Something felt off about Mother’s Day this year.

For one weekend every May, we post social media tributes and bow to marketing campaigns thanking our moms, letting them know they’ve given us something that can never be repaid.

But that same weekend, the national news cycle was caught up in the drama — and the fear — generated by the mysterious leak less than a week earlier of a draft majority opinion written by Supreme Court Justice Samuel Alito that would overturn Roe v. Wade and return the issue of legal abortion to the states. By that...

Something felt off about Mother’s Day this year.

For one weekend every May, we post social media tributes and bow to marketing campaigns thanking our moms, letting them know they’ve given us something that can never be repaid.

But that same weekend, the national news cycle was caught up in the drama — and the fear — generated by the mysterious leak less than a week earlier of a draft majority opinion written by Supreme Court Justice Samuel Alito that would overturn Roe v. Wade and return the issue of legal abortion to the states. By that Sunday, we’d seen maternity clinics and Catholic churches vandalized, protests in front of the homes of Supreme Court justices, and ominous warnings from the mainstream press explaining what women stand to lose if Roe falls.

The same country celebrating the women who carried, fed, and cared for us at our most vulnerable was also witnessing the most unabashed popular manifestation of anti-motherhood sentiment in public memory.

The specter of most abortions suddenly becoming illegal in several states, the pro-choice side has warned, poses a catastrophic threat to our country. The message is clear: something big is about to be taken from us, and we should all be afraid.

It’s that fear of loss, of having something valuable taken, that has come to characterize our national conversation.

When Covid-19 brought most of the world to a halt two years ago, an unexpected “taking” took place on a globalized scale. The pandemic took the lives of friends and relatives, especially older ones, as well as the ability to properly mourn their losses with other people. It took social lives, replacing them (for a thankfully brief time) with Zoom drinking sessions and socially distanced dates. It took the ability to visit our elders and give them the human contact they craved most. In some parts of the world, it even temporarily claimed the freedom to leave one’s home and go for a walk. Remember that?

But in the time it’s taken for the pandemic to gradually recede and society to return to normality, there’s been plenty of other fear and taking, too. The wealthy and poor alike worry about what surging inflation will take from their futures. A growing movement of parents are afraid of what gender theory and identity politics in classroom curricula will take from their children.
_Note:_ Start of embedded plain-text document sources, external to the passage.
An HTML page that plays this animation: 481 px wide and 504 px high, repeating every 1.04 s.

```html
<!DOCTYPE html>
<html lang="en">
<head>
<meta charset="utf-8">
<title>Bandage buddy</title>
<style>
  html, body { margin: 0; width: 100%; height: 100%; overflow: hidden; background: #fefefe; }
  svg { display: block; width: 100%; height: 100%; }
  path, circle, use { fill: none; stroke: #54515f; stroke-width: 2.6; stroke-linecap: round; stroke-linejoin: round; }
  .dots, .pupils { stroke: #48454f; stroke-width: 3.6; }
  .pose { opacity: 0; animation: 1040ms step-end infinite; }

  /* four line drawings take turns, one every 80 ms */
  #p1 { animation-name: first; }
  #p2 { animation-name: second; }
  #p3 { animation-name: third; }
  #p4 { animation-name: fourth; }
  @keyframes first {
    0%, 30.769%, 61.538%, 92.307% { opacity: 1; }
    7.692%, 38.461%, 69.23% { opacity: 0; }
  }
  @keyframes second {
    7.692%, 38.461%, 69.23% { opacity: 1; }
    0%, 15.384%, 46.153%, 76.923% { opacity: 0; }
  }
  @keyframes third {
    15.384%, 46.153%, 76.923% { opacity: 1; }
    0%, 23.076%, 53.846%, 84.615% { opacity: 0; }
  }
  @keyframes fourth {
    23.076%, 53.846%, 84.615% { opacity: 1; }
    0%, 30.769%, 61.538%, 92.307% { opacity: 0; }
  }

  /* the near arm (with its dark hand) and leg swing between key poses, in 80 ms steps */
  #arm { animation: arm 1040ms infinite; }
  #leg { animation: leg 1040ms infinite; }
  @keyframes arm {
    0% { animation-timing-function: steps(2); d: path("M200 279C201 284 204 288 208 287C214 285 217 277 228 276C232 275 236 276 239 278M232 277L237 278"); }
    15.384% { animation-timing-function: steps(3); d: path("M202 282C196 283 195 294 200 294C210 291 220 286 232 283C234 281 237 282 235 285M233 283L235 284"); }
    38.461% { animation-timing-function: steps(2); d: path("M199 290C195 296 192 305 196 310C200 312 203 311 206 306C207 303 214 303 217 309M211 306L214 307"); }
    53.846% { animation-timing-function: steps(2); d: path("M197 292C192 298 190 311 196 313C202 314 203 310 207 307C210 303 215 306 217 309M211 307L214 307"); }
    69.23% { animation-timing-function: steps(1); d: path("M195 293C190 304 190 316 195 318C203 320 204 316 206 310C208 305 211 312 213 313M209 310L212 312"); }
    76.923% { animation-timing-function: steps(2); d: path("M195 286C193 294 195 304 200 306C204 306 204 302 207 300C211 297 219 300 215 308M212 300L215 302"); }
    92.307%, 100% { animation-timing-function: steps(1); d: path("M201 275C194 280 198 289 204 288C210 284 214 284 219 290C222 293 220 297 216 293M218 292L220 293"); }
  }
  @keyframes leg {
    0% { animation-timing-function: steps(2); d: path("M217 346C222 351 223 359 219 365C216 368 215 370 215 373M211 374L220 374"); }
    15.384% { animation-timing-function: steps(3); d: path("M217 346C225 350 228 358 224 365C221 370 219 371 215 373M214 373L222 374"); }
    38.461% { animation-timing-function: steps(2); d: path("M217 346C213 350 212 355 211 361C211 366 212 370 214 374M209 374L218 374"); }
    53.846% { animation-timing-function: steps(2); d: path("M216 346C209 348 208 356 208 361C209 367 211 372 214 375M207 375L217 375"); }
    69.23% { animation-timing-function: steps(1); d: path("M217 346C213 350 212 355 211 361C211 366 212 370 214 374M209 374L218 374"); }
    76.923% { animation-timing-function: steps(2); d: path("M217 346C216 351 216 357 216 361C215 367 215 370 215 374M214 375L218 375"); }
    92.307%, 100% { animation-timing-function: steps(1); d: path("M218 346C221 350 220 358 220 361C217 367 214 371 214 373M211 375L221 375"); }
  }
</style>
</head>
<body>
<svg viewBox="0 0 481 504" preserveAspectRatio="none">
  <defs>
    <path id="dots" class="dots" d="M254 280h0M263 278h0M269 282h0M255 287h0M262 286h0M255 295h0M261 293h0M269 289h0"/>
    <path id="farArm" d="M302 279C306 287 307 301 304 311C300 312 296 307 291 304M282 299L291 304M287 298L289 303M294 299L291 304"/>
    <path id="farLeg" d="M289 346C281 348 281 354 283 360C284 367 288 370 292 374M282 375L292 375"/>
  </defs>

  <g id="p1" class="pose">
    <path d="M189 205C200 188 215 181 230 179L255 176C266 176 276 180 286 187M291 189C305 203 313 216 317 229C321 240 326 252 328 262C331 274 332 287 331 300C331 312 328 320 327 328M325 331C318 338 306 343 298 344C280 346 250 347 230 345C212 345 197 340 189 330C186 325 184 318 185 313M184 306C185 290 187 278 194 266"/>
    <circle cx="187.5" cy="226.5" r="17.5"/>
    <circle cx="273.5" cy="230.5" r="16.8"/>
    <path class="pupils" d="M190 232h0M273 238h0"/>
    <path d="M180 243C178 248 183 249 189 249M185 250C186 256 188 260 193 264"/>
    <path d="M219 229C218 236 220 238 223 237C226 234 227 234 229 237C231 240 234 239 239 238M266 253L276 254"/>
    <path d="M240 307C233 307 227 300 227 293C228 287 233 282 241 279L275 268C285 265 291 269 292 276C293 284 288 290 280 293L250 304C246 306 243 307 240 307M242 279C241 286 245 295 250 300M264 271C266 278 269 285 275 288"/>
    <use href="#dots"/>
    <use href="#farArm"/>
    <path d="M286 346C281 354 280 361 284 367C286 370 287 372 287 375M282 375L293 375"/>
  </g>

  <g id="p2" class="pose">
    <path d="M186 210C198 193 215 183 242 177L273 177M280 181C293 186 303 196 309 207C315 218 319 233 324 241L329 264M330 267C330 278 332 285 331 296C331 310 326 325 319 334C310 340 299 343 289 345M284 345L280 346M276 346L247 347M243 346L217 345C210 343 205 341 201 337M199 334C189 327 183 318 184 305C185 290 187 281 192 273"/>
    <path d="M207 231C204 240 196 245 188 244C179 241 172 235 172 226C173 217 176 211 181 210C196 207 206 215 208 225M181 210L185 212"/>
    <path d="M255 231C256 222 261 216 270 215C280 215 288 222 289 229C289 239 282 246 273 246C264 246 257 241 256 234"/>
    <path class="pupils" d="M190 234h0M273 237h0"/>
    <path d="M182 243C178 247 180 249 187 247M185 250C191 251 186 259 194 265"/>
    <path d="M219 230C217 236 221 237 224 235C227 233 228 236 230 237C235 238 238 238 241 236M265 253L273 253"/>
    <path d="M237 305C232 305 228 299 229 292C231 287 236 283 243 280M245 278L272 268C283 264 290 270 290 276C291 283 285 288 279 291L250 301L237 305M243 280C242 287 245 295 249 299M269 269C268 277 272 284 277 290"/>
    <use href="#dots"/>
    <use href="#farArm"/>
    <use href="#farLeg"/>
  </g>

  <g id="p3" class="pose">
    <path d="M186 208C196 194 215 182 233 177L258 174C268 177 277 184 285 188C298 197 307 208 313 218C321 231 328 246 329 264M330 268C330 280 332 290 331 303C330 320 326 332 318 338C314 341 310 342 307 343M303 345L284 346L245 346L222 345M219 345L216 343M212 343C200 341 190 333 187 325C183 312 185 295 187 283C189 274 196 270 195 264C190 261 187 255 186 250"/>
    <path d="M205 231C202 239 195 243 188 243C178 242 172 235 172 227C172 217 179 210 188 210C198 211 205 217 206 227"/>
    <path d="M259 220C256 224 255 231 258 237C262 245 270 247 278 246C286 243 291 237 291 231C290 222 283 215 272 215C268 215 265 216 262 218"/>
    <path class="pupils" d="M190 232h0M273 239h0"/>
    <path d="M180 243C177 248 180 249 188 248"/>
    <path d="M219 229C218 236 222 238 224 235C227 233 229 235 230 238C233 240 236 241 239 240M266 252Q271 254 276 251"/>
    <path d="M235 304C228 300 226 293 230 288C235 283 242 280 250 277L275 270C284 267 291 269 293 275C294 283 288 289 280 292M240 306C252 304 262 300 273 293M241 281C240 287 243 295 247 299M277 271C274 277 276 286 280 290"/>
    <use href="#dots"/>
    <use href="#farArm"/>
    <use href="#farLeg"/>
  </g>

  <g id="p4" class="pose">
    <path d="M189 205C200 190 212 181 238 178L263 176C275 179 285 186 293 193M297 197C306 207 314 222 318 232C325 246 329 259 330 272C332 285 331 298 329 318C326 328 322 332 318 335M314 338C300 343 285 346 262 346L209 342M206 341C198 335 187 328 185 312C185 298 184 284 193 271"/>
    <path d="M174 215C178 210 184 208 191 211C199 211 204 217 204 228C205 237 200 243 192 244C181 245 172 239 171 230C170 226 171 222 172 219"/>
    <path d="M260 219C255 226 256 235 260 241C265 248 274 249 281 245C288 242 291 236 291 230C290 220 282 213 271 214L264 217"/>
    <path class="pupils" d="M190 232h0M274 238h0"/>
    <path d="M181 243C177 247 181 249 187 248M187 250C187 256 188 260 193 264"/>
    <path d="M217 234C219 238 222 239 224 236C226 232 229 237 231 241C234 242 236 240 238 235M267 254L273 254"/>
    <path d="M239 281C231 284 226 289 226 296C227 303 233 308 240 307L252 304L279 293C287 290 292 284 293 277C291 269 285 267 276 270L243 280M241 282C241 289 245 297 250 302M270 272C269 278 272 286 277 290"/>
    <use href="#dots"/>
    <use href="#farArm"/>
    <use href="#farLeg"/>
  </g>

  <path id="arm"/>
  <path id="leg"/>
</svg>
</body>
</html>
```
Others fear that the decision to have children at all will further endanger a strained, overpopulated planet.

Most recently, the promises of the world’s richest man to lift the shackles of censorship and restore the supposed ideals of free speech to Twitter has provoked an outpouring of fear and indignation from the supposed enemies of disinformation.
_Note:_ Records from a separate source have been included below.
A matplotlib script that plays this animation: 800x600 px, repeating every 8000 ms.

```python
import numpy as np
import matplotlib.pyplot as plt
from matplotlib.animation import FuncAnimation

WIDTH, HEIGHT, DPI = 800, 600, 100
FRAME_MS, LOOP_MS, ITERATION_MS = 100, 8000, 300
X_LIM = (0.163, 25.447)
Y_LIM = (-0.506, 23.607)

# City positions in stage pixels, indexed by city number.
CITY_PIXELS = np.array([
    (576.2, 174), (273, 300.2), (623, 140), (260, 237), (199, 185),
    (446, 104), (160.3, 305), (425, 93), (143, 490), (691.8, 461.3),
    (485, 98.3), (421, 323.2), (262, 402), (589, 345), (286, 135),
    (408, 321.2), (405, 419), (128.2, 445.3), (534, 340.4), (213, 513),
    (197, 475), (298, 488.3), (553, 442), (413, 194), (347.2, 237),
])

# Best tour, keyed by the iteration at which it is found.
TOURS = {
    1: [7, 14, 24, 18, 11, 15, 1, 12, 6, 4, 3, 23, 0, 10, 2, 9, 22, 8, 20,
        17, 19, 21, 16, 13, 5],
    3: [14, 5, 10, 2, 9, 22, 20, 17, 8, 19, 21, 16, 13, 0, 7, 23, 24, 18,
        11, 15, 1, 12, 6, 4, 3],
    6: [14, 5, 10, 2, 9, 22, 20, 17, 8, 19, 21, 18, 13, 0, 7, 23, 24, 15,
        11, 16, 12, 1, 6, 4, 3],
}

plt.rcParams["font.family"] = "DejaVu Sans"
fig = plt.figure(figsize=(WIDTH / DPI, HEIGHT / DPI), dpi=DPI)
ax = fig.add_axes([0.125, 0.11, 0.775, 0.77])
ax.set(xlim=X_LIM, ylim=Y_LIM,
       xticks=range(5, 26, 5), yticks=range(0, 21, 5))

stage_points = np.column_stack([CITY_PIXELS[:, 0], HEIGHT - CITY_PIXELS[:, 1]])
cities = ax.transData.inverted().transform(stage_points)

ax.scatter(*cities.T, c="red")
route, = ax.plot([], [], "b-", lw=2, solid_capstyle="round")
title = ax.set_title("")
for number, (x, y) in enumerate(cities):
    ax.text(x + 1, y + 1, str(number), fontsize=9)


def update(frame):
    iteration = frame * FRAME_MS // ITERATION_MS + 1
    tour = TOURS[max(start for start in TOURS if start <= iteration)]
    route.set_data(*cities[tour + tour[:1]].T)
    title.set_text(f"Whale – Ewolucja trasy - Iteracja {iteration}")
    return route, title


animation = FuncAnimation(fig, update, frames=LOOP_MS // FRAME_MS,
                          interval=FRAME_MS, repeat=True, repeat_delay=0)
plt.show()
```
What is painfully clear is that in this time of deep change, we are afraid, and, perhaps even worse, we have gotten used to feeling perpetually under siege. Seemingly every decision to be made about the future — from having babies to saving for retirement — now carries an added layer of risk.

“The world as we knew it is not coming back, and it’s entirely reasonable that we may find ourselves plagued with a general restlessness,” declared a Buzzfeed analysis earlier this year, arguing that, especially for younger generations accustomed to a sense of global stability, what’s currently underway is something more permanent than a supposed “vibe shift.”

Perhaps nothing embodies this era of fear better than our growing dependence on abortion — and the tactics at work to preserve and even codify Roe into law. Aborting a child is fundamentally an act of fear: fear of responsibility, fear of a future with less money and personal time.

It’s no surprise, then, that in such a climate, pro-choice politicians like Congresswoman Katie Porter of California have gone so far as to hail abortion as an answer to our current economic woes. A hardship like inflation, Porter said a recent cable news interview, “is exactly why people need to be in charge of how many mouths they are going to have to feed.”

That may sound like a far cry from the “safe, legal, and rare” mantra that pro-choicers once espoused, but it’s the kind of cold logic that befits a society under siege. Consider, for example, that while we’re experiencing a nationwide shortage of baby formula threatening newborn lives, politicians in Washington are fighting desperately to expand the ability to end pre-born ones.

Perhaps it’s not reasonable to expect activists and politicians to budge from their deeply held beliefs. But when it comes having a rational debate about abortion, a good place to start would be to recognize that fear often makes us do — and say — some scary things.